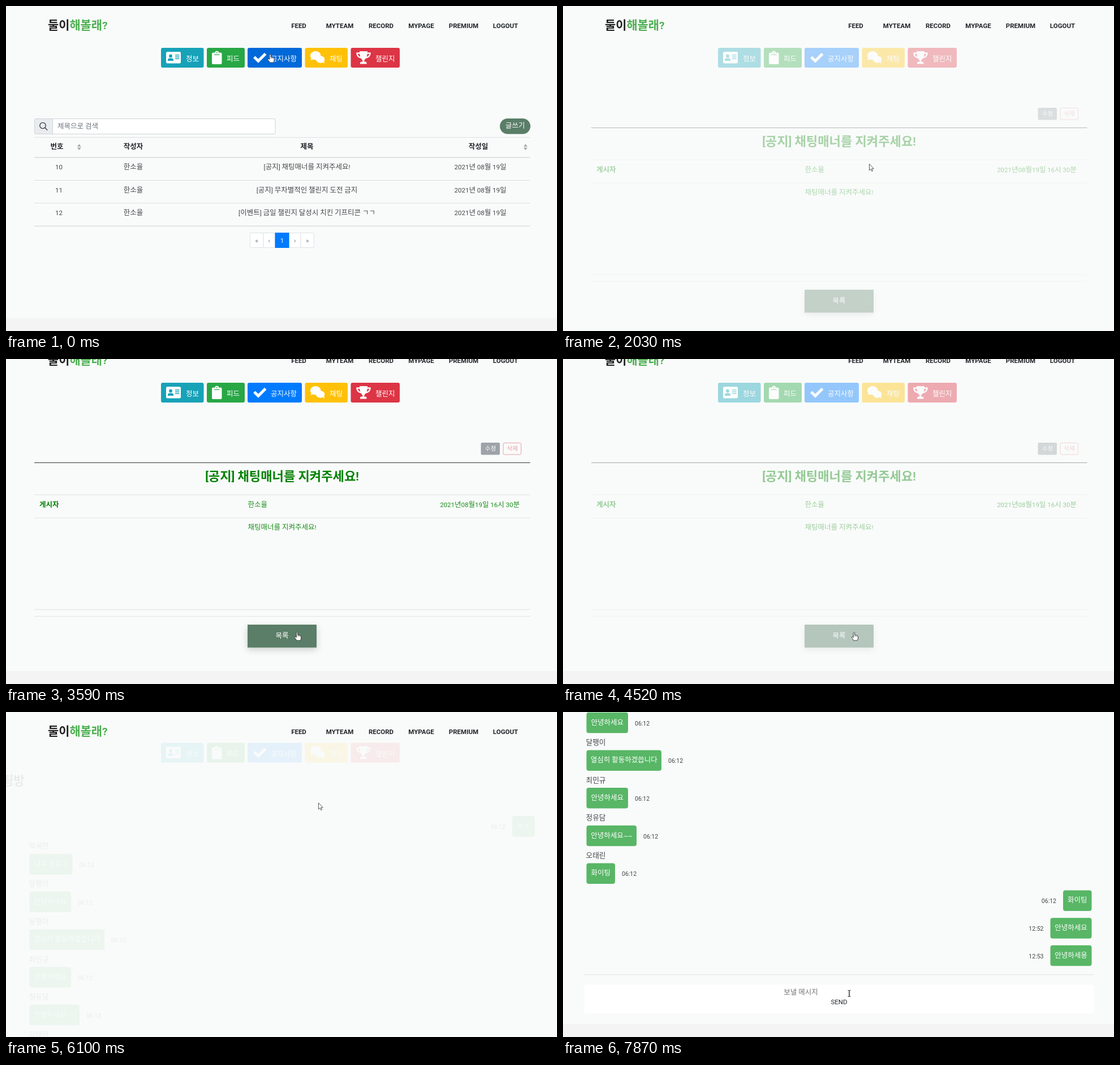
These frames come from a looping animation (974x575 px, 8 s). An HTML page:

```html
<!DOCTYPE html>
<html lang="ko">
<head>
<meta charset="utf-8">
<style>
  html, body { margin: 0; width: 100%; height: 100%; overflow: hidden; background: #f9fbfa; }
  svg { display: block; font-family: Roboto, 'Noto Sans CJK KR', 'Noto Sans CJK', sans-serif; }
  .ko { font-family: 'Noto Sans CJK KR', 'Noto Sans CJK', sans-serif; font-size: 1.087em; }
</style>
</head>
<body>
<svg id="stage" width="974" height="575" viewBox="0 0 974 575"></svg>
<script>
const GREEN = '#5a7e67', LINE = '#dee2e6', INK = '#212529', SOFT = '#43474b', LEFT = 50, RIGHT = 926.5;

const rect = (x, y, w, h, fill, r = 0, more = '') =>
  `<rect x="${x}" y="${y}" width="${w}" height="${h}" rx="${r}" fill="${fill}" ${more}/>`;
const path = (d, fill, more = '') => `<path d="${d}" fill="${fill}" ${more}/>`;
const rule = (y, color = LINE, h = 1, x = LEFT, end = RIGHT) => rect(x, y, end - x, h, color);
const spans = s => s.replace(/[ㄱ-ㅎ가-힣]+/g, '<tspan class="ko">$&</tspan>');

// y is the vertical middle of the text
function text(x, y, s, { size = 11.5, fill = INK, weight = 400, anchor = 'middle' } = {}) {
  return `<text x="${x}" y="${y + size * 0.38}" font-size="${size}" fill="${fill}" ` +
    `font-weight="${weight}" text-anchor="${anchor}">${spans(s)}</text>`;
}

const icons = {
  card: c => rect(283, 81, 26, 20.5, '#fff', 2.5) + `<circle cx="291" cy="88.5" r="2.9" fill="${c}"/>` +
    path('M286 97v-1.5q0-3 3-3h4q3 0 3 3V97z', c) +
    [86, 89.2, 92.4].map(y => rect(299, y, 7.5, 1.5, c)).join(''),
  clip: c => rect(364, 82.5, 17.5, 20.5, '#fff', 2) + '<circle cx="372.7" cy="82.8" r="3.4" fill="#fff"/>' +
    `<circle cx="372.7" cy="82.6" r="1" fill="${c}"/>` + rect(368, 85.5, 9.5, 1.3, c, .6),
  check: () => path('M438.8 90.3l7.2 7L458.7 84.6', 'none', 'stroke="#fff" stroke-width="5"'),
  chat: c => path('M556.5 88a9.2 7.6 0 1 0-16.6 4.2q-.7 2-2 3.4 3.4 0 5.6-1.6a9.2 7.6 0 0 0 13-6z', '#fff') +
    path('M563.8 94.5a8.2 6.8 0 1 0-4 5.8q2 1.6 4.6 1.5-1.4-1.5-1.9-3.4a8 8 0 0 0 1.3-3.9z', '#fff', `stroke="${c}"`) +
    path('M556 88a9 7.6 0 1 0-10 7.3q6 .3 8.5-4z', '#fff'),
  trophy: () => path('M625 80h14q0 11-4.5 14.5q-1.5 1-1.5 4h2q2.5 0 2.5 2v2h-11.5v-2q0-2 2.5-2h2q0-3-1.5-4Q625 91 625 80z', '#fff') +
    path('M625.5 83.5h-5q0 6.5 7.5 8M638.5 83.5h5q0 6.5-7.5 8', 'none', 'stroke="#fff" stroke-width="2.4"')
};

const tabs = [
  [274, 75.5, '#17a2b8', '#138496', '정보', 318, 'card'],
  [355, 67, '#28a745', '#218838', '피드', 390, 'clip'],
  [427, 96, '#007bff', '#0069d9', '공지사항', 468, 'check'],
  [528.5, 75.5, '#ffc107', '#e0a800', '채팅', 572, 'chat'],
  [609.5, 86.5, '#dc3545', '#c82333', '챌린지', 653, 'trophy']
];
const tabBar = () => tabs.map(([x, w, color, , label, tx, icon]) =>
  rect(x, 74, w, 35, color, 3, 'class="tab"') + icons[icon](color) +
  text(tx, 94, label, { fill: '#fff', anchor: 'start' })).join('');

function header() {
  const nav = { FEED: 517.5, MYTEAM: 590, RECORD: 663, MYPAGE: 734, PREMIUM: 809, LOGOUT: 883 };
  const logo = (x, s, fill) => text(x, 34, s, { size: 19.2, weight: 700, fill, anchor: 'start' });
  return logo(74, '둘이', '#212121') + logo(112.4, '해볼래?', '#4caf50') +
    Object.entries(nav).map(([s, x]) => text(x, 35, s, { weight: 600 })).join('');
}

function listPage() {
  const border = 'stroke="#ced4da"', bold = { weight: 700 }, soft = { fill: SOFT }, grey = '#6c757d';
  const sort = x => path(`M${x - 3.5} 248.8h7l-3.5-4.5zM${x - 3.5} 250.4h7l-3.5 4.5z`, '#a5a8aa');
  const titles = ['[공지] 채팅매너를 지켜주세요!', '[공지] 무차별적인 챌린지 도전 금지',
    '[이벤트] 금일 챌린지 달성시 치킨 기프티콘 ㄱㄱ'];
  const rows = titles.map((s, i) => {
    const y = 285 + i * 40.3;
    return rect(LEFT, y - 17, RIGHT - LEFT, 40.3, 'rgba(0,0,0,.075)', 0, 'class="row" opacity="0"') +
      text(93.5, y, String(10 + i), soft) + text(225, y, '한소율', soft) + text(532, y, s, soft) +
      text(838.5, y, '2021년 08월 19일', soft) + rule(y + 23, '#d9dde0', i === 2 ? 1.5 : 1);
  }).join('');
  const cells = [['«', 431.5, 23.5], ['‹', 455, 20.5], ['›', 500.5, 20.5], ['»', 521, 23.5]];
  return tabBar() + rect(50.5, 199.5, 425.5, 27, '#fff', 3, border) +
    path('M82.5 199.5H53q-2.5 0-2.5 2.5v22q0 2.5 2.5 2.5h29.5z', '#e9ecef', border) +
    path('M69 215.5l4.2 4.2M70.2 211.5a5.2 5.2 0 1 0-10.4 0a5.2 5.2 0 1 0 10.4 0', 'none', 'stroke="#343a40" stroke-width="1.3"') +
    text(91, 212.5, '제목으로 검색', { fill: grey, anchor: 'start' }) +
    rect(873, 199, 54, 27.5, GREEN, 13.7) + text(900, 212, '글쓰기', { fill: '#fff' }) +
    rule(232) + text(90, 249, '번호', bold) + text(225, 249, '작성자', bold) +
    text(532, 249, '제목', bold) + text(835, 249, '작성일', bold) + sort(129.3) + sort(918.3) +
    rule(267, '#d9dde0', 1.6) + rows +
    cells.map(([s, x, w]) => rect(x, 401.5, w, 26, '#fff', 1, `stroke="${LINE}"`) +
      text(x + w / 2, 414.5, s, { fill: grey })).join('') +
    rect(475.5, 401, 25, 27, '#007bff') + text(488, 414.5, '1', { fill: '#fff' });
}

function detailPage() {
  const fill = '#008000', soft = '#1a8c1a', red = '#e5707b', size = 9.8;
  return tabBar() + '<g opacity=".65">' + rect(839.5, 180, 33.5, 21.5, '#6c757d', 2) +
    text(856.5, 190, '수정', { size, fill: '#fff' }) +
    rect(879, 180.5, 31.5, 20.5, 'none', 2, `stroke="${red}"`) +
    text(895, 190, '삭제', { size, fill: red }) + '</g>' +
    rule(215, '#333') + text(488, 239, '[공지] 채팅매너를 지켜주세요!', { size: 20.4, weight: 600, fill }) +
    [271.7, 312.7, 474.7, 486.7].map(y => rule(y)).join('') +
    text(59, 289.5, '게시자', { weight: 700, fill, anchor: 'start' }) +
    text(427.5, 289.5, '한소율', { fill: soft, anchor: 'start' }) +
    text(908, 289.5, '2021년08월19일 16시 30분', { fill: soft, anchor: 'end' }) +
    text(488, 329.5, '채팅매너를 지켜주세요!', { fill: soft }) +
    rect(427, 502, 122, 40.5, GREEN, 0, 'id="back" style="filter:drop-shadow(0 4px 6px rgba(0,0,0,.18))"') +
    text(488, 521.5, '목록', { fill: '#fff' });
}

function chatPage() {
  const received = [['박세찬', '너무 반갑고', 76], ['달팽이', '안녕하세요', 73.5], ['달팽이', '열심히 활동하겠씁니다', 132.5],
    ['최민규', '안녕하세요', 73.5], ['정유담', '안녕하세요~~', 88.5], ['오태린', '화이팅', 50.5]];
  const sent = [[184, 'ㅎㅎ', 39.5, '06:12'], [632.5, '화이팅', 50.5, '06:12'],
    [681.2, '안녕하세요', 73, '12:52'], [729.8, '안녕하세용', 73, '12:53']];
  const bubble = (x, y, w, s) => rect(x, y, w, 36.5, '#58b666', 4) + text(x + w / 2, y + 17.5, s, { fill: '#fff' });
  const time = (x, y, s, anchor) => text(x, y + 19, s, { size: 10.5, fill: '#444', anchor });
  const hr = y => rule(y, 'rgba(0,0,0,.1)', 1, 38, 938);
  return `<g transform="translate(0 -19.5)">${tabBar()}</g>` +
    `<g id="title">${text(38, 122, '채팅방', { size: 19.5, weight: 700, fill: '#333', anchor: 'start' })}</g>` + hr(168) +
    received.map(([name, s, w], i) => {
      const y = 251 + i * 66.7;
      return text(40.5, y - 14, name, { size: 11.7, fill: SOFT, anchor: 'start' }) + bubble(41.5, y, w, s) +
        time(53.5 + w, y, '06:12', 'start');
    }).join('') +
    sent.map(([y, s, w, at]) => bubble(934.5 - w, y, w, s) + time(922.5 - w, y, at, 'end')).join('') +
    hr(781.3) + rect(38, 799.5, 900, 50.5, '#fff') +
    text(420.5, 813, '보낼 메시지', { fill: '#757575' }) + text(488, 830, 'SEND');
}

const cursors = {
  arrow: path('M0 0V11.3l2.6-2.4 1.8 4 1.7-.8-1.7-3.8h3.4z', '#fff', 'stroke="#444" stroke-width=".9"'),
  hand: path('M-1.2 1.2q1.2-1.6 2.4 0V5.5q1.3-.8 2 .4 1.3-.6 2 .5 1.7-.2 1.8 1.3V11q0 2-1.3 4H-.8q-1-2.3-3-4.5-1-1.3 0-2 1.2-.5 2.6 1.2z', '#fff', 'stroke="#333" stroke-width=".9"') +
    path('M1.2 5.5v3M3.2 6v2.5M5.2 6.5v2', 'none', 'stroke="#555" stroke-width=".6"'),
  beam: path('M-2.5-5.5h2q.5 0 .5.6V5q0 .5.5.5h2M2.5-5.5h-2q-.5 0-.5.6V5q0 .5-.5.5h-2', 'none', 'stroke="#333"')
};

const group = (id, body) => `<g id="${id}">${body}</g>`;
document.getElementById('stage').innerHTML = rect(0, 0, 974, 575, '#f9fbfa') +
  group('scroller', rect(0, 0, 974, 700, '#f4f4f4', 0, 'id="footer"') + group('header', header()) +
    group('list', listPage()) + group('detail', detailPage()) + group('chat', chatPage())) +
  group('cursor', Object.entries(cursors).map(([k, v]) => group(k, v)).join(''));
const el = id => document.getElementById(id);
const tabEls = document.querySelectorAll('#list .tab'), rowEls = document.querySelectorAll('.row');

// page, fade-in start and end, fade-out start and end
const visits = [['list', -2, -1, 1190, 1690], ['detail', 1855, 2385, 4320, 4660],
  ['list', 4720, 5250, 5580, 6040], ['chat', 6058, 6588, 9000, 9001]];
const footerTop = { list: 552, detail: 584, chat: 869 };

// time, x, y
const track = [[140, 467, 85], [420, 478, 112], [740, 520, 225], [960, 543, 278], [1030, 541.5, 279.5],
  [3100, 541.5, 279.5], [3240, 556, 330], [3380, 559, 420], [3480, 530, 486], [3540, 510, 490], [3590, 514.5, 483],
  [4850, 514.5, 483], [5000, 522, 440], [5150, 535, 385], [5350, 558, 160], [5520, 563, 86],
  [5880, 563, 86], [6100, 552.5, 160.5], [6300, 530, 215], [6450, 520.5, 233],
  [7000, 520.5, 233], [7130, 524, 300], [7270, 512, 440], [7410, 502, 505], [7610, 502, 505], [7870, 506, 498]];

const part = (t, a, b) => Math.min(1, Math.max(0, (t - a) / (b - a)));
const smooth = p => p * p * (3 - 2 * p);

function pointer(t) {
  const i = track.findIndex(p => p[0] > t);
  if (i < 1) return track[i ? track.length - 1 : 0].slice(1);
  const [t0, x0, y0] = track[i - 1], [t1, x1, y1] = track[i], p = part(t, t0, t1);
  return [x0 + (x1 - x0) * p, y0 + (y1 - y0) * p];
}

function draw(now) {
  const t = now % 8000;
  const [page, in0, in1, out0, out1] = visits.find(v => t < v[4]);
  const opacity = part(t, in0, in1) * (1 - part(t, out0, out1));
  for (const id in footerTop) {
    el(id).setAttribute('opacity', id === page ? opacity : 0);
    el(id).style.display = id === page ? '' : 'none';
  }

  const scroll = page === 'detail' ? 32 * (1 - (1 - part(t, 2720, 2920)) ** 3)
    : page === 'chat' ? 317 * smooth(part(t, 6540, 6790)) : 0;
  el('scroller').setAttribute('transform', `translate(0 ${-Math.round(scroll)})`);
  el('footer').setAttribute('y', footerTop[page]);
  el('title').setAttribute('transform', `translate(${-80 * (1 - part(t, 6058, 6458)) ** 2} 0)`);
  el('back').setAttribute('fill', t >= 4250 ? '#557862' : GREEN);

  const [x, y] = pointer(t), onList = page === 'list' && opacity > 0;
  let kind = 'arrow';
  tabs.forEach(([left, w, color, hover], i) => {
    const over = onList && x > left && x < left + w && y > 74 && y < 109;
    tabEls[i].setAttribute('fill', over ? hover : color);
    if (over) kind = 'hand';
  });
  rowEls.forEach((row, i) => {
    const over = onList && y > 268 + i * 40.3 && y < 308.3 + i * 40.3;
    row.setAttribute('opacity', over ? 1 : 0);
    if (over) kind = 'hand';
  });
  if (page === 'detail' && x < 549 && y > 471) kind = 'hand';
  if (page === 'chat' && y > 488) kind = y < 504 ? 'beam' : 'hand';
  for (const k in cursors) el(k).style.display = k === kind ? '' : 'none';
  el('cursor').setAttribute('transform', `translate(${x} ${y})`);
}

const start = performance.now();
function tick() {
  draw(performance.now() - start);
  requestAnimationFrame(tick);
}
tick();
</script>
</body>
</html>
```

•••

What you should do: For this exercise, return every line from the data that holds the string "function".

Response:
function text(x, y, s, { size = 11.5, fill = INK, weight = 400, anchor = 'middle' } = {}) {
function header() {
function listPage() {
function detailPage() {
function chatPage() {
function pointer(t) {
function draw(now) {
function tick() {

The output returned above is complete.